**Entries supplied**.
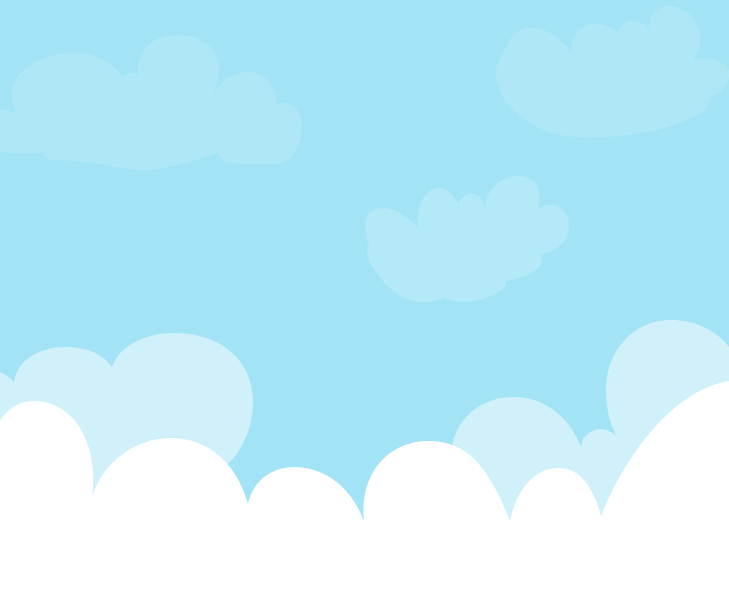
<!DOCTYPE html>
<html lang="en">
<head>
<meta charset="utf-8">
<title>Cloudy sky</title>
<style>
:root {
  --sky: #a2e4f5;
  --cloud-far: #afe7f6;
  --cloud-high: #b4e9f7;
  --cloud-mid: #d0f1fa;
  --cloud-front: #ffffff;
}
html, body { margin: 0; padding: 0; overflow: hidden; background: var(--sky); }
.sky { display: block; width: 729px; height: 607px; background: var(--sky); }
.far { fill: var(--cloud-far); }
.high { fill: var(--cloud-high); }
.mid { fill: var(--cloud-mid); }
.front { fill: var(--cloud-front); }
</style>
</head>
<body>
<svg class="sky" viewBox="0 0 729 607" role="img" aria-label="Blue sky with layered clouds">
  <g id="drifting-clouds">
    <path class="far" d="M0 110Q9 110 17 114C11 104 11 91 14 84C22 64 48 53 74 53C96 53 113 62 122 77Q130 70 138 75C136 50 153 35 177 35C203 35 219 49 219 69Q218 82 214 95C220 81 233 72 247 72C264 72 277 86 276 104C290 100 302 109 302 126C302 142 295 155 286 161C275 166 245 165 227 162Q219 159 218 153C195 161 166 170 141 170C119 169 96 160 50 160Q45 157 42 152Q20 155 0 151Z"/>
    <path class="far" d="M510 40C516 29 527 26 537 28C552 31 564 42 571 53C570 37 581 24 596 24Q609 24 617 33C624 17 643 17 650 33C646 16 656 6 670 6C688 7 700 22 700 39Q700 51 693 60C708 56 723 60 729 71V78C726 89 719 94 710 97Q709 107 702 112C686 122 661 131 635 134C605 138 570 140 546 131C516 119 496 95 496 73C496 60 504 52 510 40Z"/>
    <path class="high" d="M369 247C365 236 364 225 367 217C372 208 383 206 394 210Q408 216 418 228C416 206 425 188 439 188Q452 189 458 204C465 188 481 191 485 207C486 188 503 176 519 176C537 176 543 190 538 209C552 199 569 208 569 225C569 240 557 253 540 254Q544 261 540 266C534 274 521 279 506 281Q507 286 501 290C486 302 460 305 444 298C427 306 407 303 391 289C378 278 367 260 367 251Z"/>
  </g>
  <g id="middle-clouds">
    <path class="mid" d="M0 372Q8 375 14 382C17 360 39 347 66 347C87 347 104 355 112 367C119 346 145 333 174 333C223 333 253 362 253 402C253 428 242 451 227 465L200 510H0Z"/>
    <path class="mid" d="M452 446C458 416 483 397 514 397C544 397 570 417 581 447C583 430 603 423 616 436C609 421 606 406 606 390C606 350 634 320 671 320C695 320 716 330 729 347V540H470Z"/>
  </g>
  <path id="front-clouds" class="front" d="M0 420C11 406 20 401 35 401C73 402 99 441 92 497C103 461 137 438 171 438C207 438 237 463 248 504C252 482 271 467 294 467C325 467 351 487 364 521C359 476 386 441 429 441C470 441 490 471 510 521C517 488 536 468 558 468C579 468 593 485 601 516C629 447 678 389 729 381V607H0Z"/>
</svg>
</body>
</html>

**Assignment**.
For the material above, reproduce exactly the lines from the line with "--cloud-front: #ffffff;" to the line with "40C516 29 527", inclusive, and exclude all others.

**Written answer**.
  --cloud-front: #ffffff;
}
html, body { margin: 0; padding: 0; overflow: hidden; background: var(--sky); }
.sky { display: block; width: 729px; height: 607px; background: var(--sky); }
.far { fill: var(--cloud-far); }
.high { fill: var(--cloud-high); }
.mid { fill: var(--cloud-mid); }
.front { fill: var(--cloud-front); }
</style>
</head>
<body>
<svg class="sky" viewBox="0 0 729 607" role="img" aria-label="Blue sky with layered clouds">
  <g id="drifting-clouds">
    <path class="far" d="M0 110Q9 110 17 114C11 104 11 91 14 84C22 64 48 53 74 53C96 53 113 62 122 77Q130 70 138 75C136 50 153 35 177 35C203 35 219 49 219 69Q218 82 214 95C220 81 233 72 247 72C264 72 277 86 276 104C290 100 302 109 302 126C302 142 295 155 286 161C275 166 245 165 227 162Q219 159 218 153C195 161 166 170 141 170C119 169 96 160 50 160Q45 157 42 152Q20 155 0 151Z"/>
    <path class="far" d="M510 40C516 29 527 26 537 28C552 31 564 42 571 53C570 37 581 24 596 24Q609 24 617 33C624 17 643 17 650 33C646 16 656 6 670 6C688 7 700 22 700 39Q700 51 693 60C708 56 723 60 729 71V78C726 89 719 94 710 97Q709 107 702 112C686 122 661 131 635 134C605 138 570 140 546 131C516 119 496 95 496 73C496 60 504 52 510 40Z"/>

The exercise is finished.